Local film provides environmental education


James Tsitiridis

Local film provides environmental education

By Taylor Hentrup

Climate change and human impact on the earth are issues that will be explored by The One Earth Film Festival, which aims to generate discussion of environmental issues through timely films.

The films will be shown in multiple locations throughout Chicago including museums, churches and institutions such as the Institute of Cultural Affairs, the Peggy Notebaert Museum and Columbia’s Music Center until March 12. In 2016, more than 3,500 people attended the 47 screenings across Chicago, and this year the festival is planning to expand.

Jodi Wine, a lawyer and organizer of the  festival, said the festival was designed for people of all ages.

“We’re really trying to have the films and the discussion drive people to take individual actions and act locally on behalf of their communities and the planet,” Wine said.

One Earth is a production of Green Community Connections, which endeavors to tap into conversations about sustainability issues and identify local solutions. The festival encourages student filmmakers to enter the field by hosting the “Young Filmmakers Contest” for third-graders through college students. Prizes include $500 in cash or scholarship and a screening of the winning film at

the festival.

Gabriel Lyons, a filmmaker and a junior cultural studies major at Columbia who is interested in the festival, said the films shown are incredibly important and encourage those who attend to tackle environmental debates. He added that the festival needs to be seen as a crowning moment for climate change. 

“They are a point of reference to go to if your favorite politician stays true to his party’s word,”

Lyons said.

The festival comes at a time when a bill is pending in Congress to abolish the Environmental Protection Agency and a budget championed by the president seeks to reduce its funding by 25 percent, according to a March 2 Reuters article. The festival’s organizers said this historical moment in politics offers them a very bright spotlight and platform to speak out on these issues.

“Minimalism: A Documentary About Important Things” was shown as part of a preview of the festival at Loyola University on Feb. 21. Dan Amick, the associate dean of faculty in the Institute of Environmental Stability at Loyola University, spoke at the event.

“In our own institute, we have six majors in environmental sciences, and the number of students within them has doubled in the last three years,” Amick said. 

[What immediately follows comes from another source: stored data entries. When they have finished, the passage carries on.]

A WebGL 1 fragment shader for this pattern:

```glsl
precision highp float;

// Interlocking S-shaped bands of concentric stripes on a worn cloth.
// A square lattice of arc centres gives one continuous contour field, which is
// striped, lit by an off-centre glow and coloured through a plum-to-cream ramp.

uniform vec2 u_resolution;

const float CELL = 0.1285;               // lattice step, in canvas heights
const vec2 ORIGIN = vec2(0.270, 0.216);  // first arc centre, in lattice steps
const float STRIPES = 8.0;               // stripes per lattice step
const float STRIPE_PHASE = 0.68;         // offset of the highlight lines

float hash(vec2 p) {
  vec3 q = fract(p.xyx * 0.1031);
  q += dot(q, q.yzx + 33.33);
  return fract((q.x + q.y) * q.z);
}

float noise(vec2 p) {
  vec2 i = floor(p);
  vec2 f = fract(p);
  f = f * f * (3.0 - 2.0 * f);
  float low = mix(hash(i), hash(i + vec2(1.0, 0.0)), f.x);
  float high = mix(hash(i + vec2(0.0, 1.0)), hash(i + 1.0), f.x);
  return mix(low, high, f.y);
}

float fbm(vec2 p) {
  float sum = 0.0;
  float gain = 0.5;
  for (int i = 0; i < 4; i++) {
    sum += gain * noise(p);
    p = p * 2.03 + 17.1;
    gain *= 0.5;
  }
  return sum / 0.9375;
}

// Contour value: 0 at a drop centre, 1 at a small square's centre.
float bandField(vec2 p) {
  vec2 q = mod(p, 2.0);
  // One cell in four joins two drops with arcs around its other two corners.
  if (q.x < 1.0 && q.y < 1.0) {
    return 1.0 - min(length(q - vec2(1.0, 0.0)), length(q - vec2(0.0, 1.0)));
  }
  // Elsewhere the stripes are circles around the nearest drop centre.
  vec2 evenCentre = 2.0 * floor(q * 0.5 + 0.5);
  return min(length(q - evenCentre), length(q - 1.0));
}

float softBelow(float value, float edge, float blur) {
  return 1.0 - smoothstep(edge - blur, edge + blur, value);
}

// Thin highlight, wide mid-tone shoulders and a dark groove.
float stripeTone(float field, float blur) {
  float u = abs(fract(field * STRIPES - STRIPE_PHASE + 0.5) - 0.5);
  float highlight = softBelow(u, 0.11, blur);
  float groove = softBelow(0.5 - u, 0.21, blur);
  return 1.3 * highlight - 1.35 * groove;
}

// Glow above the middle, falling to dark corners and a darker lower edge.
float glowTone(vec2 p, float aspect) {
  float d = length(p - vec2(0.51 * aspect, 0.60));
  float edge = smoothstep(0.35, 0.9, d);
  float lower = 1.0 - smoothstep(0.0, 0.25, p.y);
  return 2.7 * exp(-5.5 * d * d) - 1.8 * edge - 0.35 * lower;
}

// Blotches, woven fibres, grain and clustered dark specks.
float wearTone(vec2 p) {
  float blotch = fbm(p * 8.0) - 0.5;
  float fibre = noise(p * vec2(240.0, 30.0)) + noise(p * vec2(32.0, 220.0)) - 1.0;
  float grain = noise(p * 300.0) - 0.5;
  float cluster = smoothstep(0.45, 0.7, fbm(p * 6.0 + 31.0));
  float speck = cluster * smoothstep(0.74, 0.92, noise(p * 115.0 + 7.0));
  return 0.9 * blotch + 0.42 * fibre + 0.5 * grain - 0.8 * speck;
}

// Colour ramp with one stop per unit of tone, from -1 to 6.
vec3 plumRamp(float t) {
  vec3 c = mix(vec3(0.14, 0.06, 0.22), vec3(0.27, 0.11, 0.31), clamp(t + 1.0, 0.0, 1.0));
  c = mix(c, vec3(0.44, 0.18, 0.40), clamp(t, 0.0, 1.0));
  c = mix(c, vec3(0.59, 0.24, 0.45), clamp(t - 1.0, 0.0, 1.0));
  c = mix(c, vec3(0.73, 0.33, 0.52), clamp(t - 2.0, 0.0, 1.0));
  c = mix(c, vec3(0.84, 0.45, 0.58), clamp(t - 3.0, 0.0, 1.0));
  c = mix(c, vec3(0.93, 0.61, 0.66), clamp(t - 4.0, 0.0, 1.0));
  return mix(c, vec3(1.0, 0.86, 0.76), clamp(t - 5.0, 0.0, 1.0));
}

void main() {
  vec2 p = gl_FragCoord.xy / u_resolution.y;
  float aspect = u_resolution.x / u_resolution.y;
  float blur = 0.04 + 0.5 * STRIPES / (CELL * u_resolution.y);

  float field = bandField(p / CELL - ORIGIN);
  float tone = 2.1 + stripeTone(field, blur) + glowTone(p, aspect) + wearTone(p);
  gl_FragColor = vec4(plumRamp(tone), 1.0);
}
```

Wine said the health of a country should not be studied only on economics, but the environment as well. 

“If we’re measuring our well-being based on the gross domestic product and the amount of profitability, it’s a recipe for failure,” Wine said.